Rendered images with source text:
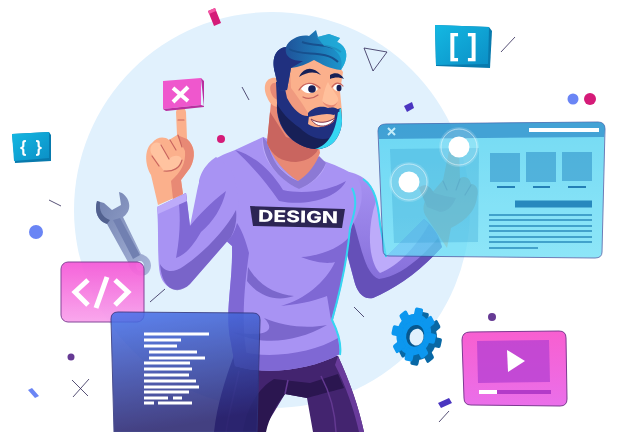
<!DOCTYPE html>
<html lang="en">
<head>
<meta charset="utf-8">
<title>Designer at work</title>
<style>
:root{--halo:#e1f1fd;--skin:#fbb08c;--skin-shade:#e88975;--skin-deep:#c9655f;--sweater:#a893f3;--sweater-shade:#7f68d4;--sweater-deep:#6550b8;--sweater-light:#bdabfa;--rim:#35d6f2;--pants:#43246f;--pants-deep:#2b1650;--beard:#20307f;--beard-deep:#172057;--hair:#1d6fb4;--ink:#2c2554;--pink:#f35bd0;--magenta:#d51b78;--violet:#4a35c0;--blue:#6a85f5;--white:#fff}
html,body{margin:0;background:var(--white);overflow:hidden}
.stage{display:block;width:621px;height:432px}
.badge{font:800 16.5px Inter,sans-serif;fill:var(--white)}
.bracket{font:700 32px "Noto Sans Mono",monospace;fill:var(--white)}
.brace{font:700 17px "Noto Sans Mono",monospace;fill:var(--white)}
.thin{fill:none;stroke:var(--ink);stroke-width:.8}
.bars{fill:none;stroke:var(--white);stroke-width:2.8}
.skin{fill:var(--skin)}.skin-shade{fill:var(--skin-shade)}
.sweater{fill:var(--sweater)}.sweater-shade{fill:var(--sweater-shade)}.sweater-deep{fill:var(--sweater-deep)}.sweater-light{fill:var(--sweater-light)}
.crease{fill:none;stroke:var(--skin-deep);stroke-width:1.2;stroke-linecap:round}
</style>
</head>
<body>
<svg class="stage" viewBox="0 0 621 432" role="img" aria-label="Bearded designer in a purple sweater working with floating interface panels">
<defs>
<linearGradient id="pinkCard" x1="0" y1="0" x2="0" y2="1"><stop offset="0" stop-color="#f65ad8"/><stop offset="1" stop-color="#f9a3ec"/></linearGradient>
<linearGradient id="videoCard" x1="0" y1="0" x2="0" y2="1"><stop offset="0" stop-color="#f85fd0"/><stop offset="1" stop-color="#ea6fea"/></linearGradient>
<linearGradient id="codePanel" x1="0" y1="0" x2="0.2" y2="1"><stop offset="0" stop-color="#4a74ee"/><stop offset="1" stop-color="#28246f"/></linearGradient>
<linearGradient id="glass" x1="0" y1="0" x2="0" y2="1"><stop offset="0" stop-color="#41cdf0"/><stop offset="1" stop-color="#62ddf6"/></linearGradient>
<linearGradient id="cyanTile" x1="0" y1="0" x2="1" y2="1"><stop offset="0" stop-color="#14b8e2"/><stop offset="1" stop-color="#0b8fc6"/></linearGradient>
<linearGradient id="steel" x1="0" y1="0" x2="1" y2="1"><stop offset="0" stop-color="#6f7fae"/><stop offset="1" stop-color="#a9b6da"/></linearGradient>
<linearGradient id="hairTone" x1="0" y1="0" x2="1" y2="0"><stop offset="0" stop-color="#20458f"/><stop offset="1" stop-color="#1b9ad0"/></linearGradient>
<linearGradient id="sleeveTone" x1="0" y1="0" x2="0" y2="1"><stop offset="0" stop-color="#a893f3"/><stop offset="1" stop-color="#8069d6"/></linearGradient>
<rect id="tooth" x="-5" y="-27" width="10" height="13" rx="2"/>
<g id="touchPoint"><circle r="20" fill="#fff" opacity=".16"/><circle r="18" fill="none" stroke="#fff" opacity=".5"/><circle r="10.5" fill="#fff"/></g>
</defs>

<circle id="halo" cx="272" cy="210" r="198" fill="var(--halo)"/>

<g id="confetti">
<path d="M208 11L215 8L221 23L214 26Z" fill="var(--magenta)"/><path d="M208 11L215 8L216 11L209 14Z" fill="#f557a5"/>
<path d="M404 106L412 102L414 108L407 112Z" fill="var(--violet)"/>
<path d="M438 403L449 398L452 403L441 408Z" fill="var(--violet)"/>
<path d="M28 390L32 388L39 396L35 398Z" fill="var(--blue)"/>
<circle cx="221" cy="139" r="4" fill="var(--magenta)"/>
<circle cx="573" cy="99" r="5.5" fill="var(--blue)"/><circle cx="590" cy="99" r="6" fill="var(--magenta)"/>
<circle cx="36" cy="232" r="7" fill="var(--blue)"/>
<circle cx="71" cy="357" r="3.5" fill="#663a94"/><circle cx="492" cy="317" r="4" fill="#663a94"/>
<path class="thin" d="M364 48L387 52L373 71ZM515 37L501 52M242 87L249 100M49 200L61 206M165 289L150 302M354 307L364 317M449 411L439 422M72 380L88 396M89 379L73 397"/>
</g>

<g id="wrench">
<path d="M97 201C94 212 98 221 107 224L128 262C130 275 143 280 149 272C154 264 149 256 141 254L123 217C132 211 131 199 122 193L119 192L121 205L112 210L104 203Z" fill="url(#steel)"/>
<path d="M113 220L120 218L140 255L133 259Z" fill="#7180b1"/><path d="M97 201C94 212 98 221 107 224L110 220C102 217 99 211 100 202Z" fill="#52618f"/>
<ellipse cx="140" cy="266" rx="4" ry="5" fill="var(--halo)"/>
</g>

<g id="pants">
<path d="M234 355C225 380 217 405 214 432H262L285 394L307 398L313 432H364C359 408 350 382 338 356Z" fill="var(--pants)"/>
<path d="M285 394C276 405 269 418 266 432H243C246 410 257 389 274 379L310 383L338 374L344 388C326 393 310 397 307 398Z" fill="var(--pants-deep)"/>
<path d="M338 356C350 382 359 408 364 432H359C354 410 346 386 335 365Z" fill="#693b9b"/>
<path d="M239 371C235 391 229 411 226 432M288 380L285 394M321 376C329 391 335 411 336 432" fill="none" stroke="#633991" stroke-width="1.5"/>
</g>

<g id="far-arm">
<path d="M447 248L427 218C421 210 423 201 430 195L443 180L449 151C451 145 458 145 459 151L460 178C467 175 470 180 471 184C477 184 479 191 477 197C476 211 464 222 451 228Z" class="skin"/>
<path d="M434 193C430 185 423 183 419 188L427 207L440 212C449 211 453 205 456 198L445 196Z" class="skin-shade"/>
<path class="crease" d="M460 179L456 190M471 185L465 195M443 181L447 190"/>
<path d="M349 172C367 176 375 187 378 207L386 257L424 219C434 227 440 237 442 247C420 271 398 287 373 298C363 300 357 292 354 280L341 233Z" fill="url(#sleeveTone)"/>
<path d="M376 201L386 257L424 219L429 224C416 247 398 266 380 273C369 263 366 230 376 201Z" class="sweater-light"/>
<path d="M343 238L354 280C357 292 363 300 373 298C394 289 419 273 442 247L438 238C418 262 397 277 379 279C365 274 362 249 352 217Z" class="sweater-deep"/>
<path d="M363 179C375 187 378 203 380 224L386 257" fill="none" stroke="var(--rim)" stroke-width="2"/>
</g>

<g id="torso">
<path d="M263 137L235 150C211 159 203 165 199 181L214 230L232 246C233 285 224 312 231 343L235 366C264 375 309 371 340 354C342 342 337 330 333 320C341 291 347 261 349 237L352 226C362 208 365 193 358 178C347 169 332 164 321 160Z" class="sweater"/>
<path d="M199 181L214 230L232 246C233 285 224 312 231 343L235 366L250 369C239 330 245 282 249 253C244 234 239 224 231 215C219 203 208 191 199 181Z" class="sweater-shade"/>
<path d="M331 320C341 291 347 261 349 237C341 247 321 256 301 257C317 263 328 264 335 262C325 283 305 299 281 306C304 304 319 299 327 296Z" class="sweater-shade"/>
<path d="M235 350C266 360 311 354 338 338L340 354C309 371 264 375 235 366Z" class="sweater-shade"/>
<path d="M232 332C259 345 294 344 327 325C306 329 283 326 264 318C281 335 253 336 232 332ZM248 267C260 287 276 294 294 296C274 303 257 294 247 281Z" class="sweater-deep" opacity=".65"/>
<path d="M235 150C253 155 270 169 283 190C305 195 331 190 346 181C338 198 306 207 279 201C264 179 248 162 235 150Z" class="sweater-shade"/>
<path d="M263 137C259 155 276 178 299 189C312 184 324 174 326 163L319 156L298 181C280 171 267 155 268 143Z" class="sweater-light"/>
<path d="M268 143C271 162 284 175 298 181L319 156L326 163C321 176 311 184 299 189C277 179 262 158 263 137Z" class="sweater-deep" opacity=".55"/>
<path d="M352 188C359 202 353 217 350 228C347 263 340 292 332 320C337 330 342 342 340 355" fill="none" stroke="var(--rim)" stroke-width="2"/>
<path d="M250 206L345 209L342 228L253 226Z" fill="var(--ink)"/>
<text class="badge" x="258" y="222.5" textLength="80" lengthAdjust="spacingAndGlyphs" transform="rotate(1 298 217)">DESIGN</text>
</g>

<g id="near-arm">
<path d="M216 157C204 164 200 177 197 191L190 226L186 193L157 207C159 232 157 259 160 274C164 290 179 294 190 284L231 237C243 220 240 187 230 167Z" class="sweater"/>
<path d="M190 226L186 193L178 197C181 216 180 237 176 258C187 254 194 244 201 232C213 222 222 208 226 191C210 203 199 215 190 226Z" class="sweater-shade"/>
<path d="M160 264C162 291 178 296 190 284L231 237C236 228 237 218 236 210C225 231 203 253 184 266C174 273 165 273 160 264Z" class="sweater-deep" opacity=".7"/>
<path d="M157 207L186 193L187 201L158 214Z" class="sweater-light"/>
</g>

<g id="pointing-hand">
<path d="M158 205L151 175C144 163 145 148 152 143C157 137 164 136 169 140L177 135L176 112C177 105 185 105 186 112L187 139C195 146 196 157 190 168L181 180L183 194Z" class="skin"/>
<path d="M177 135L187 139C195 146 196 157 190 168L181 180L183 194L173 199L171 181C181 172 186 163 185 151Z" class="skin-shade"/>
<path d="M151 153C148 144 157 139 162 145L169 159C174 154 181 155 182 160C180 168 172 172 164 171Z" fill="#ffc3a0"/>
<path class="crease" d="M152 156L159 166M161 145L169 159M170 140L176 150M178 135L182 147M164 171C173 172 180 168 182 160M178 120H184"/>
</g>

<g id="close-tile">
<path d="M163 81L201 78V105L163 109Z" fill="#ef57cd"/><path d="M201 78L204 81V106L201 105L163 109L166 111L204 107Z" fill="#b92fa0"/>
<path d="M173 88L188 101M188 87L173 102" stroke="#fff" stroke-width="4"/>
</g>

<g id="head">
<path d="M271 102L267 143C273 159 284 172 298 181C309 174 316 164 320 153L318 139Z" class="skin-shade"/>
<path d="M270 112L267 143C272 156 282 162 296 162C309 161 317 154 319 147L286 137Z" fill="var(--skin-deep)"/>
<path d="M277 78C266 76 262 86 267 97C270 105 276 109 282 106Z" class="skin"/>
<path d="M277 83C271 82 268 87 272 95C274 99 278 101 281 99Z" class="skin-shade"/>
<path d="M283 63C304 47 331 52 343 72L340 91L342 112C341 132 329 146 313 147C294 142 281 121 279 99Z" class="skin"/>
<path d="M281 74L290 70L291 88C300 100 306 109 309 115C306 121 298 119 286 107Z" class="skin-shade" opacity=".55"/>
<path d="M276 82L283 79L287 98C294 111 302 117 309 116C315 108 326 107 332 111L341 108L342 121C341 138 331 150 315 149C292 147 275 127 277 103Z" fill="var(--beard)"/>
<path d="M277 104C277 128 293 147 315 149C326 149 334 143 338 134C325 143 311 139 300 128C288 120 281 111 277 104Z" fill="var(--beard-deep)"/>
<path d="M338 111L341 108L342 121C341 138 331 150 315 149C329 145 336 131 338 111Z" fill="var(--rim)"/>
<path d="M309 116C317 112 325 112 335 114L334 121C327 128 314 129 308 124Z" class="skin"/>
<path d="M311 119C319 124 327 123 335 118C331 127 317 130 311 119Z" fill="#fff" stroke="#82364f"/>
<path d="M308 113C315 106 323 106 328 108C332 106 337 108 340 111L334 115C325 112 316 116 308 117Z" fill="var(--beard)"/>
<path d="M328 82C332 91 340 96 338 102C335 107 327 106 322 102C324 93 325 87 328 82Z" fill="#ffc09c"/>
<path d="M322 101C327 106 335 107 338 101C335 110 326 109 322 101Z" class="skin-shade"/>
<path d="M301 89C305 82 313 82 318 89C314 94 306 95 301 89ZM333 88C335 83 340 83 342 87C341 92 337 93 333 88Z" fill="#fff"/>
<circle cx="312" cy="89" r="3.8" fill="var(--beard-deep)"/><ellipse cx="339" cy="88" rx="2.5" ry="3.3" fill="var(--beard-deep)"/>
<path d="M299 90C304 82 313 81 320 88M332 87C335 82 340 82 343 86M303 97C309 100 314 98 318 95" class="crease"/>
<path d="M299 77C304 67 313 66 321 75C314 71 307 72 299 77ZM330 75C335 72 341 73 344 79C339 77 335 77 330 79Z" fill="var(--beard-deep)"/>
<path d="M279 91L275 73C271 58 276 48 286 47C289 39 301 34 309 36L316 30L318 37L329 34L340 38L337 42C347 46 350 57 341 70C330 69 321 64 314 60C307 64 299 67 291 68L287 90Z" fill="url(#hairTone)"/>
<path d="M279 91L275 73C271 58 276 48 286 47C284 57 292 61 303 61L291 68L287 90Z" fill="var(--beard)"/>
<path d="M289 49C303 57 325 49 338 62M302 42C316 47 328 43 341 52" fill="none" stroke="#17508e" stroke-width="2"/>
<path d="M317 37L329 34L340 38L337 42C347 46 350 57 341 70C344 57 337 48 324 46Z" fill="#23b6df" opacity=".65"/>
</g>

<g id="browser-panel">
<path d="M386 124L598 122Q605 122 605 129L602 252Q602 258 595 258L389 256Q383 256 383 250L378 131Q378 124 386 124Z" fill="url(#glass)" opacity=".72" stroke="#354b9b"/>
<path d="M386 124L598 122Q605 122 605 129L604 137L379 139L378 131Q378 124 386 124Z" fill="#2985c5" opacity=".65"/>
<path d="M388 128L395 135M395 128L388 135" stroke="#c2ecfa" stroke-width="2"/>
<path d="M529 130H599" stroke="#fff" stroke-width="4"/>
<path d="M390 149L479 148L478 242L394 243Z" fill="#2e9bcc" opacity=".3"/>
<g fill="#2c8fc6" opacity=".55"><path d="M490 153H520V182H490ZM526 152H556V182H526ZM562 152H592V181H562Z"/></g>
<path d="M497 187H515M533 187H550M568 187H586" stroke="#247fb6" stroke-width="2"/>
<path d="M515 204H592" stroke="#2789be" stroke-width="7"/>
<path d="M489 215H592M489 220H592M489 226H592M489 231H592M489 237H592M489 242H592M489 248H538" stroke="#2b8cbd" stroke-width="1.8" opacity=".75"/>
<use href="#touchPoint" x="409" y="182"/><use href="#touchPoint" x="459" y="147"/>
</g>

<g id="bracket-tiles">
<path d="M435 25L489 27L492 31L490 68L436 66Z" fill="#087aad"/><path d="M435 25L489 27L488 64L436 65Z" fill="url(#cyanTile)"/>
<text class="bracket" x="443" y="56" textLength="40">[ ]</text>
<path d="M12 134L49 132L51 135V161L15 163Z" fill="#087aad"/><path d="M12 134L49 132V158L14 161Z" fill="url(#cyanTile)"/>
<text class="brace" x="18" y="153" textLength="26">{ }</text>
</g>

<g id="code-card">
<rect x="61" y="262" width="83" height="60" rx="7" fill="url(#pinkCard)" opacity=".94" stroke="#7c3a91"/>
<path d="M88 280L75 292L88 305M115 280L128 292L115 305M107 277L96 308" fill="none" stroke="#fff" stroke-width="5"/>
</g>

<g id="code-panel">
<path d="M118 312L253 313Q260 313 260 320L257 432H114L111 319Q111 312 118 312Z" fill="url(#codePanel)" opacity=".87" stroke="#2f347e"/>
<path class="bars" d="M144 334H209M144 340H181M144 346H177M149 352H197M149 358H205M144 363H190M144 369H192M144 375H189M144 381H196M144 387H199M144 392H189M144 398H168M173 398H182M144 403H154M158 403H192"/>
</g>

<g id="gear" transform="translate(416 336) rotate(12) scale(.82 1)">
<g id="gear-side" fill="#0868a5" transform="translate(5 2)">
<circle r="21"/><use href="#tooth"/><use href="#tooth" transform="rotate(45)"/><use href="#tooth" transform="rotate(90)"/><use href="#tooth" transform="rotate(135)"/><use href="#tooth" transform="rotate(180)"/><use href="#tooth" transform="rotate(225)"/><use href="#tooth" transform="rotate(270)"/><use href="#tooth" transform="rotate(315)"/>
</g>
<use href="#gear-side" transform="translate(-8 -3)" style="filter:brightness(1.45)"/>
<circle cx="-1" r="11" fill="#07578e"/><circle cx="1" cy="1" r="8.5" fill="var(--halo)"/>
</g>

<g id="video-card">
<path d="M470 332L559 331Q566 331 566 338L567 399Q567 406 560 406L471 405Q464 405 464 398L462 340Q462 332 470 332Z" fill="url(#videoCard)" stroke="#7c3a91"/>
<path d="M477 341L549 340L550 382L478 383Z" fill="#b53fd2" opacity=".75"/>
<path d="M507 350L525 361L508 372Z" fill="#fff"/>
<path d="M479 392H551" stroke="#b33bc9" stroke-width="4"/><path d="M479 392H497" stroke="#fff" stroke-width="4"/>
</g>
</svg>
</body>
</html>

## Task goal
From the records above, print exactly the lines that run from the line with "48L387 52L373 71ZM515" to the line with "356C350 382 359", inclusive.

## Solution to this exercise
<path class="thin" d="M364 48L387 52L373 71ZM515 37L501 52M242 87L249 100M49 200L61 206M165 289L150 302M354 307L364 317M449 411L439 422M72 380L88 396M89 379L73 397"/>
</g>

<g id="wrench">
<path d="M97 201C94 212 98 221 107 224L128 262C130 275 143 280 149 272C154 264 149 256 141 254L123 217C132 211 131 199 122 193L119 192L121 205L112 210L104 203Z" fill="url(#steel)"/>
<path d="M113 220L120 218L140 255L133 259Z" fill="#7180b1"/><path d="M97 201C94 212 98 221 107 224L110 220C102 217 99 211 100 202Z" fill="#52618f"/>
<ellipse cx="140" cy="266" rx="4" ry="5" fill="var(--halo)"/>
</g>

<g id="pants">
<path d="M234 355C225 380 217 405 214 432H262L285 394L307 398L313 432H364C359 408 350 382 338 356Z" fill="var(--pants)"/>
<path d="M285 394C276 405 269 418 266 432H243C246 410 257 389 274 379L310 383L338 374L344 388C326 393 310 397 307 398Z" fill="var(--pants-deep)"/>
<path d="M338 356C350 382 359 408 364 432H359C354 410 346 386 335 365Z" fill="#693b9b"/>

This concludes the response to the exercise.